Which lines below hold the word "bezierCurveTo"? Report each one.

Data Block Start

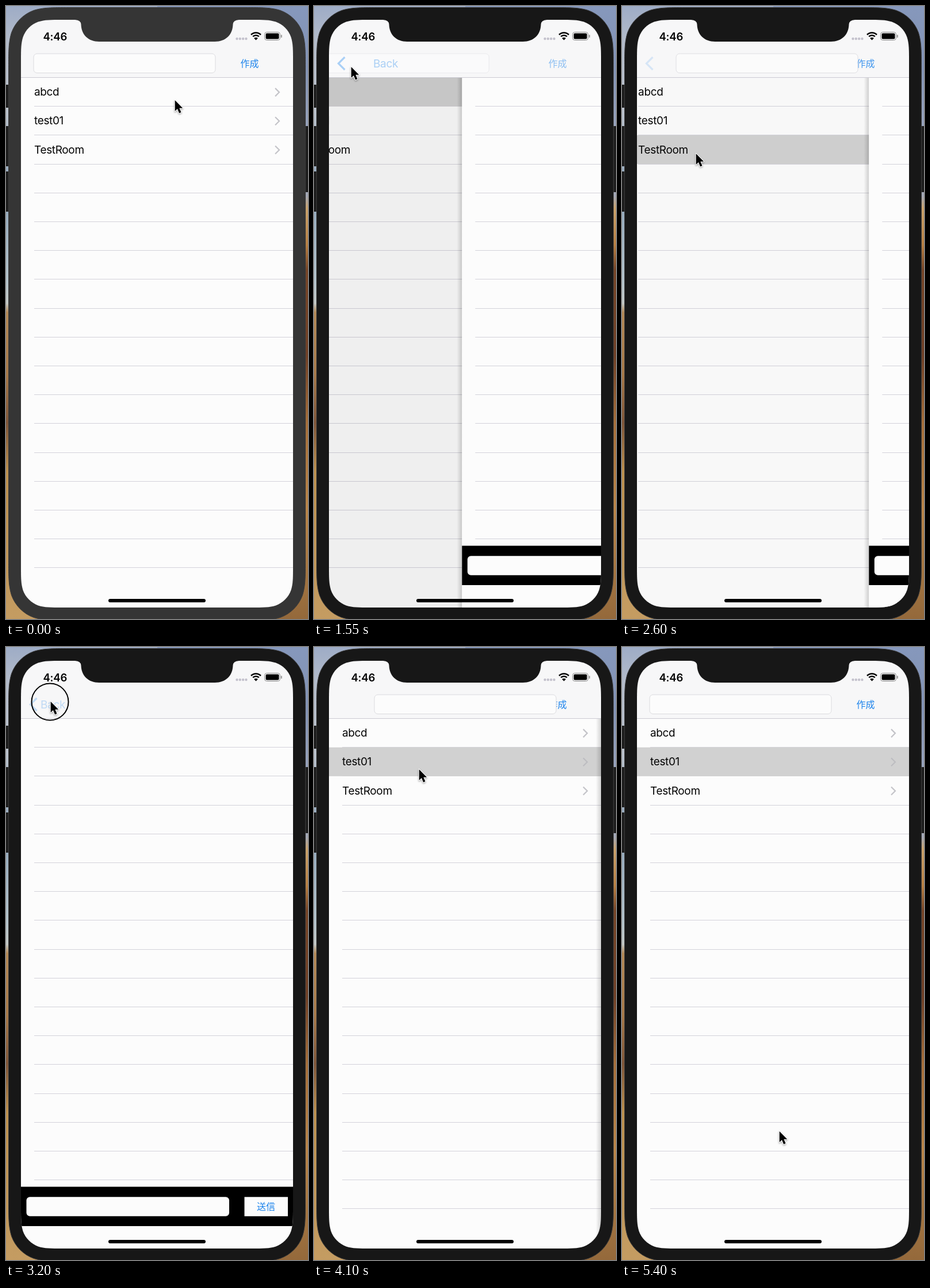
Recreate the animation shown at these times as an HTML page with a canvas. Size 525 by 1067 pixels, loop 5.45 s.

```html
<!DOCTYPE html>
<html lang="ja">
<head>
<meta charset="utf-8">
<style>
  html, body { margin: 0; width: 100%; height: 100%; overflow: hidden; }
  canvas { display: block; }
</style>
</head>
<body>
<canvas id="stage" width="525" height="1067"></canvas>
<script>
const g = document.getElementById('stage').getContext('2d');
const LOOP = 5450, STEP = 50;
const LEFT = 26, WIDTH = 473, TOP = 125, ROW = 50.2;
const BLUE = '#1b83ec', PAPER = '#fcfcfc';
const ROOMS = ['abcd', 'test01', 'TestRoom'];
const LATIN = 'Inter, "Open Sans", sans-serif';
const CJK = '"Noto Sans CJK JP", "Noto Sans CJK", sans-serif';

// Screen changes: opening a room (with its row) or going back
const MOVES = [
  { at: 499, room: 0 }, { at: 1460 },
  { at: 2563, room: 2 }, { at: 3290 },
  { at: 4100, room: 1 }, { at: 4860 }
];
// Pointer stops: time, x, y
const POINTER = [
  [0, 293, 163], [250, 296, 146], [750, 296, 146], [1300, 64, 105],
  [1650, 64, 105], [2350, 128, 256], [2650, 128, 256], [3050, 77, 94],
  [3400, 77, 94], [3900, 182, 212], [4200, 182, 212], [4650, 72, 97],
  [4900, 72, 97], [5350, 273, 842], [LOOP, 273, 842]
];

// Critically damped spring used by the page slide
function spring(ms) {
  const x = 0.01826 * ms;
  return ms > 500 ? 1 : 1 - (1 + x) * Math.exp(-x);
}

function rect(x, y, w, h, color) {
  g.fillStyle = color;
  g.fillRect(x, y, w, h);
}

function box(x, y, w, h, r, fill, stroke) {
  g.beginPath();
  g.roundRect(x, y, w, h, r);
  if (fill) { g.fillStyle = fill; g.fill(); }
  if (stroke) { g.strokeStyle = stroke; g.lineWidth = 1; g.stroke(); }
}

// Rectangle with continuous corners that flow gradually into the sides
function smoothBox(x, y, w, h, r) {
  const half = [
    [0, 1.528], [0, 1.088], [0, .868], [.075, .631], [.169, .373]
  ];
  const corner = half.concat(half.map(([a, b]) => [b, a]).reverse());
  const path = new Path2D();
  [[0, 0], [1, 0], [1, 1], [0, 1]].forEach(([right, low], i) => {
    const pts = corner.map(([a, b]) => [
      right ? x + w - a * r : x + a * r,
      low ? y + h - b * r : y + b * r
    ]);
    if (i % 2) pts.reverse();
    path.lineTo(...pts[0]);
    for (let k = 1; k < 10; k += 3)
      path.bezierCurveTo(...pts[k], ...pts[k + 1], ...pts[k + 2]);
  });
  path.closePath();
  return path;
}

const BODY = smoothBox(4.5, 2.5, 516, 1067, 69);
const SCREEN = smoothBox(LEFT, 24, WIDTH, 1023, 47.4);

function line(points, color, width) {
  g.beginPath();
  points.forEach(([x, y]) => g.lineTo(x, y));
  g.strokeStyle = color;
  g.lineWidth = width;
  g.stroke();
}

function text(str, x, y, font, color, spacing = 0) {
  g.font = font;
  g.letterSpacing = spacing + 'px';
  g.fillStyle = color;
  g.fillText(str, x, y);
}

function faded(alpha, draw) {
  g.save();
  g.globalAlpha *= alpha;
  draw();
  g.restore();
}

function blend(x0, y0, x1, y1, stops) {
  const b = g.createLinearGradient(x0, y0, x1, y1);
  stops.forEach(([at, color]) => b.addColorStop(at, color));
  return b;
}

function desktop() {
  rect(0, 0, 263, 1067, blend(0, 0, 0, 1067, [
    [0, '#9eacc6'], [.06, '#b4bcca'], [.17, '#bcc3cd'], [.3, '#8fa5ba'],
    [.45, '#b5c4cc'], [.485, '#c3c8c6'], [.5, '#b48a58'], [.6, '#a87a4a'],
    [.68, '#80573a'], [.76, '#bd914f'], [1, '#c49c62']]));
  rect(263, 0, 262, 1067, blend(0, 0, 0, 1067, [
    [0, '#8698bc'], [.1, '#8292b4'], [.2, '#98a3bb'], [.31, '#a3a8b6'],
    [.33, '#c9a26c'], [.39, '#b67f43'], [.43, '#754528'], [.57, '#6f4027'],
    [.68, '#a56f3b'], [.82, '#b98549'], [1, '#94693b']]));
}

function phone(color) {
  [[0, 137, 40], [0, 209, 70], [0, 288, 70], [517, 209, 115]]
    .forEach(([x, y, h]) => rect(x, y, 8, h, '#1d1d1d'));
  g.fillStyle = color;
  g.fill(BODY);
  g.strokeStyle = '#3c3c3c';
  g.lineWidth = 1;
  g.stroke(BODY);
}

function separators(x, count) {
  for (let i = 1; i <= count; i++)
    rect(x + 23, Math.round(TOP + ROW * i) - 1, WIDTH, 1, '#d3d2da');
}

function list(x, selected, dim) {
  rect(x, TOP, WIDTH, 922, PAPER);
  separators(x, 17);
  if (selected >= 0) rect(x, TOP + ROW * selected - .5, WIDTH, ROW, '#d1d1d1');
  ROOMS.forEach((name, i) => {
    const y = TOP + ROW * (i + .5);
    text(name, x + 23, y + 6, '19px ' + LATIN, '#050505', -.35);
    line([[x + 442, y - 7], [x + 449, y], [x + 442, y + 7]],
      i === selected ? '#bdbdc1' : '#c4c4c9', 2.2);
  });
  rect(LEFT, TOP, WIDTH, 922, `rgba(0,0,0,${.1 * dim})`);
}

function chat(x) {
  rect(x - 9, TOP, 9, 922, blend(x - 9, 0, x, 0,
    [[0, 'rgba(0,0,0,0)'], [1, 'rgba(0,0,0,.17)']]));
  rect(x, TOP, WIDTH, 922, PAPER);
  separators(x, 16);
  rect(x, 939.5, WIDTH, 68.5, '#000');
  box(x + 9.5, 957.3, 352.5, 33.5, 6, PAPER);
  rect(x + 388.5, 957.3, 75.5, 33.5, PAPER);
  text('送信', x + 410, 980, '16px ' + CJK, BLUE);
}

function statusBar() {
  text('4:46', 64.5, 59.5, '600 18.5px ' + LATIN, '#000', -.2);
  g.fillStyle = '#c4c2cd';
  for (let i = 0; i < 4; i++) {
    g.beginPath();
    g.arc(401.5 + i * 5.3, 57, 2.2, 0, 7);
    g.fill();
  }
  const a = Math.PI * 1.25, b = Math.PI * 1.75;
  [12, 7.5].forEach(r => {
    g.beginPath();
    g.arc(434.5, 58.5, r, a, b);
    g.strokeStyle = '#000';
    g.lineWidth = 2.6;
    g.stroke();
  });
  g.beginPath();
  g.moveTo(434.5, 59.5);
  g.arc(434.5, 59.5, 4.8, a, b);
  g.fillStyle = '#000';
  g.fill();
  box(449.5, 45.5, 27, 14, 4, null, '#8b8b8b');
  box(451.5, 47.5, 23, 10, 2, '#000');
  box(478, 50, 1.7, 5, 1, '#8b8b8b');
}

function navBar(open, pushing, moving, pressed) {
  rect(LEFT, 24, WIDTH, 101, '#f7f7f8');
  rect(LEFT, 124, WIDTH, 1, '#cbcad3');
  statusBar();
  faded(1 - open, () => {
    text('作成', 407.5, 106, '16px ' + CJK, BLUE);
    const shift = !moving ? 0
      : pushing ? 57 - 68 * open - 42 * open * open : -117 * open;
    box(48 + shift, 83, 316, 33.5, 6, PAPER, '#dadade');
  });
  faded(pressed ? .25 : pushing ? open : .7 * open, () => {
    line([[53.5, 89], [42.5, 100], [53.5, 111]], BLUE, 3.2);
    const shift = (pushing ? 117 : 88) * (1 - open);
    if (open > .2)
      text('Back', 60 + shift, 106.5, '19px ' + LATIN, BLUE, -.35);
  });
}

function notch(color) {
  g.beginPath();
  g.moveTo(120, 22);
  g.lineTo(120, 24);
  g.quadraticCurveTo(130, 24.5, 130.5, 32);
  g.bezierCurveTo(131, 50, 143, 62, 162, 62);
  g.lineTo(363, 62);
  g.bezierCurveTo(382, 62, 394, 50, 394.5, 32);
  g.quadraticCurveTo(395, 24.5, 405, 24);
  g.lineTo(405, 22);
  g.fillStyle = color;
  g.fill();
}

function pointer(t, ring) {
  const i = POINTER.findIndex(p => p[0] > t);
  const [t0, x0, y0] = POINTER[i - 1], [t1, x1, y1] = POINTER[i];
  const u = (t - t0) / (t1 - t0), k = u * u * (3 - 2 * u);
  const x = x0 + (x1 - x0) * k, y = y0 + (y1 - y0) * k;
  if (ring) {
    g.beginPath();
    g.arc(x - .5, y + 1.5, 32, 0, 7);
    g.strokeStyle = '#000';
    g.lineWidth = 2;
    g.stroke();
  }
  g.save();
  g.translate(x + .7, y + 1);
  g.scale(.9, .9);
  g.beginPath();
  [[0, 0], [0, 21], [4.7, 16.8], [8.2, 25], [12, 23.4], [8.5, 15.4], [15, 15.2]]
    .forEach(([px, py]) => g.lineTo(px, py));
  g.closePath();
  g.shadowColor = 'rgba(0,0,0,.35)';
  g.shadowBlur = 3;
  g.shadowOffsetY = 1.5;
  g.strokeStyle = '#fff';
  g.lineWidth = 2.4;
  g.lineJoin = 'round';
  g.stroke();
  g.shadowColor = 'transparent';
  g.fillStyle = '#000';
  g.fill();
  g.restore();
}

function draw(t) {
  const move = MOVES.filter(m => m.at <= t).pop();
  const pushing = !!move && 'room' in move;
  const p = move ? spring(t - move.at) : 1;
  const open = pushing ? p : 1 - p;
  const moving = p < 1;
  const next = MOVES.find(m => m.at > t);
  const wait = next ? next.at - t : LOOP;
  const ring = wait > 25 && wait <= 125;
  const chosen = MOVES.filter(m => 'room' in m && m.at - 60 <= t).pop();
  const body = t < STEP ? '#353535' : '#171717';

  desktop();
  phone(body);
  g.save();
  g.clip(SCREEN);
  if (open < 1) list(LEFT - .3 * WIDTH * open, chosen ? chosen.room : -1, open);
  if (open > 0 || moving) chat(LEFT + WIDTH * (1 - open));
  navBar(open, pushing, moving, ring && pushing);
  g.restore();
  notch(body);
  box(178, 1032, 169, 6, 3, '#000');
  pointer(t, ring);
}

function tick(now) {
  draw(Math.floor(now % LOOP / STEP) * STEP);
  requestAnimationFrame(tick);
}
requestAnimationFrame(tick);
</script>
</body>
</html>
```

Data Block End

Written response:
      path.bezierCurveTo(...pts[k], ...pts[k + 1], ...pts[k + 2]);
  g.bezierCurveTo(131, 50, 143, 62, 162, 62);
  g.bezierCurveTo(382, 62, 394, 50, 394.5, 32);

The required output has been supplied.